In-form Angelo Mathews key in Australia
Two years ago at the MCG, Angelo Mathews was the architect of one of Sri Lanka's most memorable victories. Chasing 240 to win in an ODI, Sri Lanka were cruising with their two most experienced hands at the wheel at 73 for 2, before they quickly ran aground on Xavier Doherty's debutant spin.
It is a match almost every Sri Lankan supporter remembers vividly, and no retelling of that evening is incomplete without a confession of how close each supporter was to turning off the television at 107 for 8. Though they can sometimes be fickle, no Sri Lanka fan admits to having abandoned hope that night. They were rewarded with a nerveless 77 not out from Mathews, a heart-stopping 132-run ninth-wicket stand, and a one-wicket win so well esteemed it has since been tagged colloquially as the "Melbourne Miracle".
As Sri Lanka prepare for their biggest Test tour in years, which includes their first Boxing Day Test in 17 years, Mathews will hope to draw inspiration from his past successes in Australia.
In many ways, that innings was the making of Mathews. His promise had been plain almost since his debut, but he had not announced himself world class until then. In the 2009 World Twenty20, he stole hearts with his athleticism and presence of mind at the boundary rope, but in Melbourne he earned the world's respect. Though he has not always found consistency with the bat, he has since played several innings of similar stature from hopeless positions, forging renown for a cool head and even temperament.
Increasingly, Mathews has also allied his considerable self-belief with a burgeoning maturity that has seen his Test game grow. Not long ago, he played cricket with a boy's ambition.

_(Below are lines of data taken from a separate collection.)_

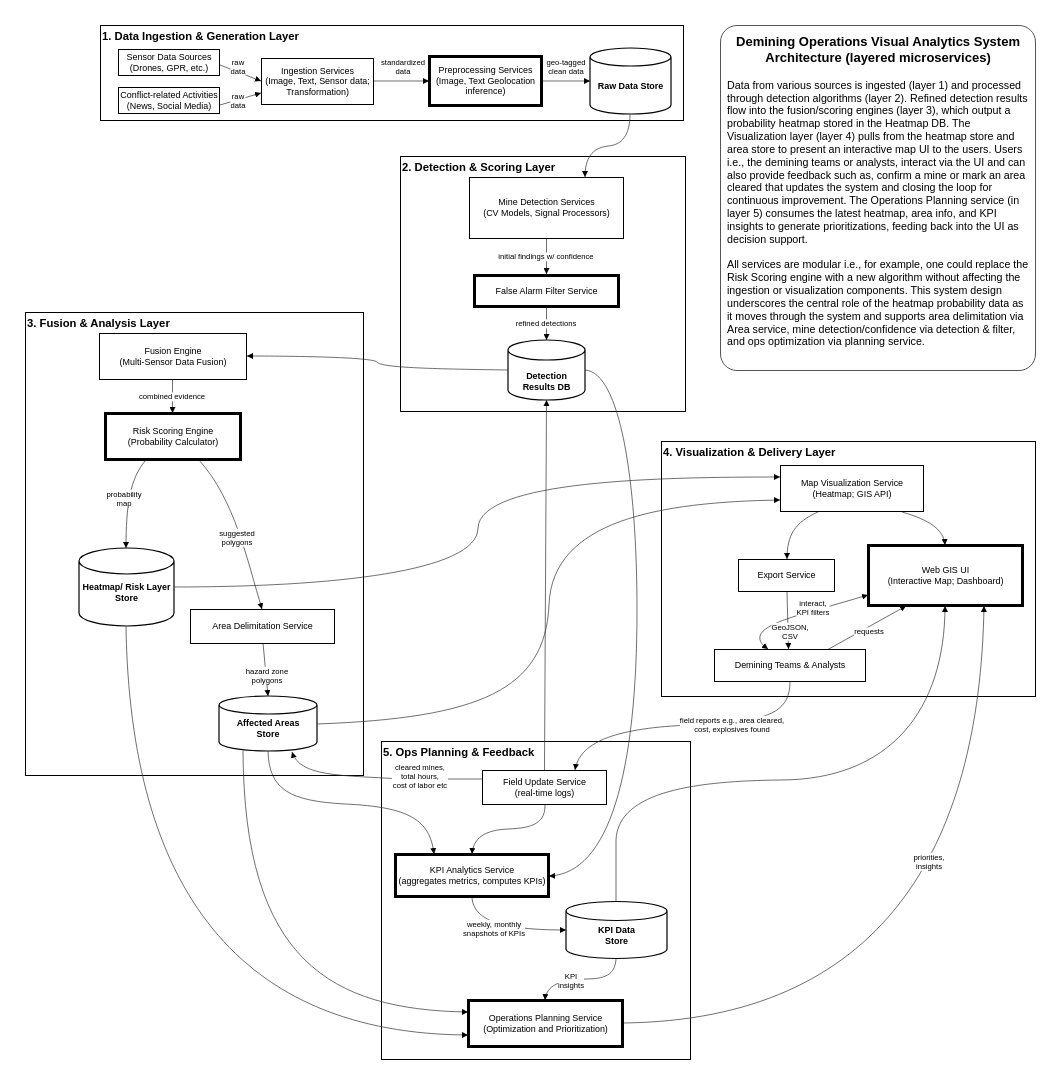
<!DOCTYPE html>
<html lang="en">
<head>
<meta charset="utf-8">
<title>Demining Operations Visual Analytics System Architecture</title>
<style>
:root { --ink: #000; --paper: #fff; --wire: #333; --card-line: #555; }
* { box-sizing: border-box; margin: 0; padding: 0; }
html, body { overflow: hidden; background: var(--paper); }
.diagram {
  position: relative; width: 1060px; height: 1084px; overflow: hidden;
  background: var(--paper); color: var(--ink);
  font: 8.95px/10.6px "Liberation Sans", Arial, sans-serif; white-space: nowrap;
}
.frame, .node, .store, .label, .wires, .summary { position: absolute; }
.frame { border: 1.5px solid var(--ink); }
.frame h2 { font-size: 11.25px; line-height: 14px; padding: 3px 0 0 1px; }
.wires { inset: 0; z-index: 1; }
.wires .links { fill: none; stroke: var(--wire); stroke-width: .7; marker-end: url(#arrow); }
.wires .stores { fill: var(--paper); stroke: var(--ink); stroke-width: 1.2; }
.node, .store {
  z-index: 2; display: flex; align-items: center; justify-content: center; text-align: center;
}
.node { background: var(--paper); border: 1.5px solid var(--ink); }
.node.key { border-width: 3px; }
.store { font-weight: 700; padding-top: 11px; }
.store.low { padding-top: 23px; }
.label {
  z-index: 3; transform: translate(-50%, -50%); background: var(--paper);
  font-size: 7.7px; line-height: 9.2px; text-align: center;
}
.summary {
  left: 720px; top: 25px; width: 316px; height: 346px; padding: 8px 6px;
  border: 1px solid var(--card-line); border-radius: 17px;
  display: flex; flex-direction: column; gap: 12.7px;
  font-size: 10.7px; line-height: 12.85px;
}
.summary h1 { font-size: 13px; line-height: 16px; text-align: center; }
</style>
</head>
<body>
<main class="diagram">

<section aria-label="Ingestion layer">
  <div class="frame" style="left:100px;top:25px;width:584px;height:96px"><h2>1. Data Ingestion &amp; Generation Layer</h2></div>
  <div class="node" style="left:118px;top:49px;width:102px;height:27px">Sensor Data Sources<br>(Drones, GPR, etc.)</div>
  <div class="node" style="left:118px;top:87px;width:102px;height:27px">Conflict-related Activities<br>(News, Social Media)</div>
  <div class="node" style="left:261px;top:58px;width:113px;height:47px">Ingestion Services<br>(Image, Text, Sensor data;<br>Transformation)</div>
  <div class="node key" style="left:428px;top:55px;width:115px;height:52px">Preprocessing Services<br>(Image, Text Geolocation<br>inference)</div>
  <div class="store" style="left:590px;top:48px;width:81px;height:66px">Raw Data Store</div>
</section>

<section aria-label="Detection layer">
  <div class="frame" style="left:400px;top:156px;width:286px;height:256px"><h2>2. Detection &amp; Scoring Layer</h2></div>
  <div class="node" style="left:469px;top:177px;width:155px;height:62px">Mine Detection Services<br>(CV Models, Signal Processors)</div>
  <div class="node key" style="left:473px;top:274px;width:147px;height:34px">False Alarm Filter Service</div>
  <div class="store low" style="left:508px;top:340px;width:77px;height:60px">Detection<br>Results DB</div>
</section>

<section aria-label="Fusion layer">
  <div class="frame" style="left:25px;top:312px;width:339px;height:464px"><h2>3. Fusion &amp; Analysis Layer</h2></div>
  <div class="node" style="left:99px;top:333px;width:148px;height:47px">Fusion Engine<br>(Multi-Sensor Data Fusion)</div>
  <div class="node key" style="left:104px;top:412px;width:138px;height:49px">Risk Scoring Engine<br>(Probability Calculator)</div>
  <div class="store" style="left:79px;top:548px;width:95px;height:78px">Heatmap/ Risk Layer<br>Store</div>
  <div class="node" style="left:190px;top:609px;width:145px;height:35px">Area Delimitation Service</div>
  <div class="store" style="left:219px;top:696px;width:98px;height:55px">Affected Areas<br>Store</div>
</section>

<section aria-label="Visualization layer">
  <div class="frame" style="left:661px;top:441px;width:375px;height:256px"><h2>4. Visualization &amp; Delivery Layer</h2></div>
  <div class="node" style="left:780px;top:465px;width:144px;height:47px">Map Visualization Service<br>(Heatmap; GIS API)</div>
  <div class="node" style="left:738px;top:559px;width:97px;height:33px">Export Service</div>
  <div class="node key" style="left:867px;top:544px;width:157px;height:63px">Web GIS UI<br>(Interactive Map; Dashboard)</div>
  <div class="node" style="left:714px;top:649px;width:152px;height:33px">Demining Teams &amp; Analysts</div>
</section>

<section aria-label="Planning layer">
  <div class="frame" style="left:381px;top:741px;width:310px;height:319px"><h2>5. Ops Planning &amp; Feedback</h2></div>
  <div class="node" style="left:482px;top:770px;width:125px;height:35px">Field Update Service<br>(real-time logs)</div>
  <div class="node key" style="left:394px;top:853px;width:156px;height:45px">KPI Analytics Service<br>(aggregates metrics, computes KPIs)</div>
  <div class="store" style="left:566px;top:901px;width:101px;height:58px">KPI Data<br>Store</div>
  <div class="node key" style="left:467px;top:999px;width:157px;height:49px">Operations Planning Service<br>(Optimization and Prioritization)</div>
</section>

<svg class="wires" width="1060" height="1084" viewBox="0 0 1060 1084" aria-hidden="true">
  <defs>
    <marker id="arrow" viewBox="0 0 6 6" refX="6" refY="3" markerWidth="6" markerHeight="6" markerUnits="userSpaceOnUse" orient="auto-start-reverse">
      <path d="M0 0L6 3L0 6Z"/>
    </marker>
  </defs>
  <g class="stores">
    <path d="M590 57a40.5 9 0 0 1 81 0v48a40.5 9 0 0 1 -81 0zM590 57a40.5 9 0 0 0 81 0"/>
    <path d="M508 350a38.5 10 0 0 1 77 0v40a38.5 10 0 0 1 -77 0zM508 350a38.5 10 0 0 0 77 0"/>
    <path d="M79 561a47.5 13 0 0 1 95 0v52a47.5 13 0 0 1 -95 0zM79 561a47.5 13 0 0 0 95 0"/>
    <path d="M219 705a49 9 0 0 1 98 0v37a49 9 0 0 1 -98 0zM219 705a49 9 0 0 0 98 0"/>
    <path d="M566 911a50.5 9.5 0 0 1 101 0v38a50.5 9.5 0 0 1 -101 0zM566 911a50.5 9.5 0 0 0 101 0"/>
  </g>
  <g class="links">
    <path d="M220 65L261 81"/>
    <path d="M220 105L261 93"/>
    <path d="M374 81H429"/>
    <path d="M542 81H590"/>
    <path d="M630 114C630 135 622 145 608 146C592 148 585 158 585 177"/>
    <path d="M546.5 238V274"/>
    <path d="M546.5 307V340"/>
    <path d="M508 370C440 369 380 368 377 362C372 357 290 356 247 356"/>
    <path d="M172.500 380V413"/>
    <path d="M146 460C130 478 126 505 126 548"/>
    <path d="M199 460C235 500 247 560 262 609"/>
    <path d="M263 643L268 696"/>
    <path d="M174 587C330 587 478 572 478 528C480 480 660 477 780 477"/>
    <path d="M317 724C480 718 545 690 549 605C552 520 660 502 780 500"/>
    <path d="M126 626C130 890 240 1034 468 1035"/>
    <path d="M243 751C244 960 330 1010 468 1012"/>
    <path d="M268 751C269 790 290 801 345 804C410 807 430 820 434 854"/>
    <path d="M483 779H400C340 775 300 777 292 752"/>
    <path d="M544.500 770L546.500 400"/>
    <path d="M585 370C620 372 637 480 637 610C637 770 610 874 549 876"/>
    <path d="M545 805C545 822 535 828 508 829C485 830 473 838 472 854"/>
    <path d="M472 898C474 920 500 930 566 930"/>
    <path d="M616 959C615 975 605 979 585 979C560 979 546 986 545 1000"/>
    <path d="M616 901V840C618 790 700 781 780 780C890 780 945 710 945 606"/>
    <path d="M623 1023C880 1020 980 850 984 606"/>
    <path d="M818 512C795 522 787 535 787 559"/>
    <path d="M902 512C930 520 944 530 945 545"/>
    <path d="M787 592L788.500 649"/>
    <path d="M868 595L820 609C780 620 748 630 764 646L768 649" marker-start="url(#arrow)"/>
    <path d="M827 650L906 606"/>
    <path d="M790 682C790 710 770 718 735 721L690 725C620 728 580 740 575 770"/>
  </g>
</svg>

<div class="label" style="left:238px;top:67px">raw<br>data</div>
<div class="label" style="left:238px;top:101px">raw<br>data</div>
<div class="label" style="left:403px;top:67px">standardized<br>data</div>
<div class="label" style="left:566px;top:67px">geo-tagged<br>clean data</div>
<div class="label" style="left:546px;top:257px">initial findings w/ confidence</div>
<div class="label" style="left:546px;top:324px">refined detections</div>
<div class="label" style="left:172px;top:397px">combined evidence</div>
<div class="label" style="left:124px;top:499px">probability<br>map</div>
<div class="label" style="left:237px;top:538px">suggested<br>polygons</div>
<div class="label" style="left:267px;top:676px">hazard zone<br>polygons</div>
<div class="label" style="left:813px;top:608px">interact,<br>KPI filters</div>
<div class="label" style="left:790px;top:632px">GeoJSON,<br>CSV</div>
<div class="label" style="left:869px;top:632px">requests</div>
<div class="label" style="left:732px;top:725px">field reports e.g., area cleared,<br>cost, explosives found</div>
<div class="label" style="left:420px;top:777px;padding:0 1px">cleared mines,<br>total hours,<br>cost of labor etc</div>
<div class="label" style="left:494px;top:929px">weekly, monthly<br>snapshots of KPIs</div>
<div class="label" style="left:571px;top:981px">KPI<br>insights</div>
<div class="label" style="left:929px;top:862px">priorities,<br>insights</div>

<aside class="summary">
  <h1>Demining Operations Visual Analytics System<br>Architecture (layered microservices)</h1>
  <p>Data from various sources is ingested (layer 1) and processed<br>through detection algorithms (layer 2). Refined detection results<br>flow into the fusion/scoring engines (layer 3), which output a<br>probability heatmap stored in the Heatmap DB. The<br>Visualization layer (layer 4) pulls from the heatmap store and<br>area store to present an interactive map UI to the users. Users<br>i.e., the demining teams or analysts, interact via the UI and can<br>also provide feedback such as, confirm a mine or mark an area<br>cleared that updates the system and closing the loop for<br>continuous improvement. The Operations Planning service (in<br>layer 5) consumes the latest heatmap, area info, and KPI<br>insights to generate prioritizations, feeding back into the UI as<br>decision support.</p>
  <p>All services are modular i.e., for example, one could replace the<br>Risk Scoring engine with a new algorithm without affecting the<br>ingestion or visualization components. This system design<br>underscores the central role of the heatmap probability data as<br>it moves through the system and supports area delimitation via<br>Area service, mine detection/confidence via detection &amp; filter,<br>and ops optimization via planning service.</p>
</aside>

</main>
</body>
</html>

In December 2009, he neared a maiden Test ton against India, but wound himself so uncharacteristically tight that he ran himself out on 99. Last year, he copped criticism for delaying Sri Lanka's ODI victory at Lord's so that Dinesh Chandimal to get to a hundred, before attracting similar sentiments when he made his own first ton, having crawled towards the milestone when quick runs would have served the team better. The scope of his goals have seemingly widened in the year since, and his last innings against New Zealand suggests, he has realised the burden of leadership is not long from being upon him, and he must play accordingly.
After his stoic 84 at the P Sara Oval in a losing cause, present captain Mahela Jayawardene acclaimed Mathews' innings as exactly the sort required from a future captain. Three far more illustrious colleagues had been removed cheaply by the movement, bounce and pace of New Zealand's seam bowlers, but Mathews' innings was chanceless from the outset, and his mind resolute. Men with many more matches in their memory had wafted tentatively and aggressed nervously, but Mathews' beat was steady and his dance sure-footed. As each comrade fell, he farmed the strike and soaked up everything the opposition could throw at him, but when the second new ball arrived, the tailenders he was left with gave him no support at all. No one who saw his defiance will think he deserved to be on the losing team that day, and he had fought with bat in hand throughout the series, finding himself mounting a rescue in each innings after the top order had failed. His return of 210 from No. 6 was by far Sri Lanka's highest for the series, and eclipses the tallies of Jayawardene, Kumar Sangakkara, and Tillakaratne Dilshan combined.
"He batted really well in the entire series - not just in Colombo but in Galle as well, where he batted under pressure," Jayawardene said at the end of the series. "He came and adapted to the situation. No. 6 is not an easy position to bat but Angelo is a guy who seems to find that little bit of extra mental strength. That's why we've identified him as one of the future leaders. He's showing that quality, and as long as he enjoys those kinds of challenges, I think he'll be a really good captain."
As Sri Lanka begin acclimatising to Australian conditions, Mathews can take confidence in having already bucked the subcontinent trend and proved himself undaunted by fast bowling on quick, bouncy pitches. He is perhaps the most natural puller of the ball in the side and has used the shot to prosper both in Australia and against them. His Test average of 91.33 against Australia has been constructed at home, but in ODI cricket he averages 51.50 Down Under.
If Sri Lanka's top order cannot turn their poor run around in time for the Tests, it may fall to Mathews to provide the steel to the innings. His most memorable performance in his young career came at the MCG, but by entering into a tough series with runs behind him and a technique that flourishes in alien conditions, he has given himself a chance of scripting an innings that surpasses even the "Melbourne Miracle".
Andrew Fernando is ESPNcricinfo's Sri Lanka correspondent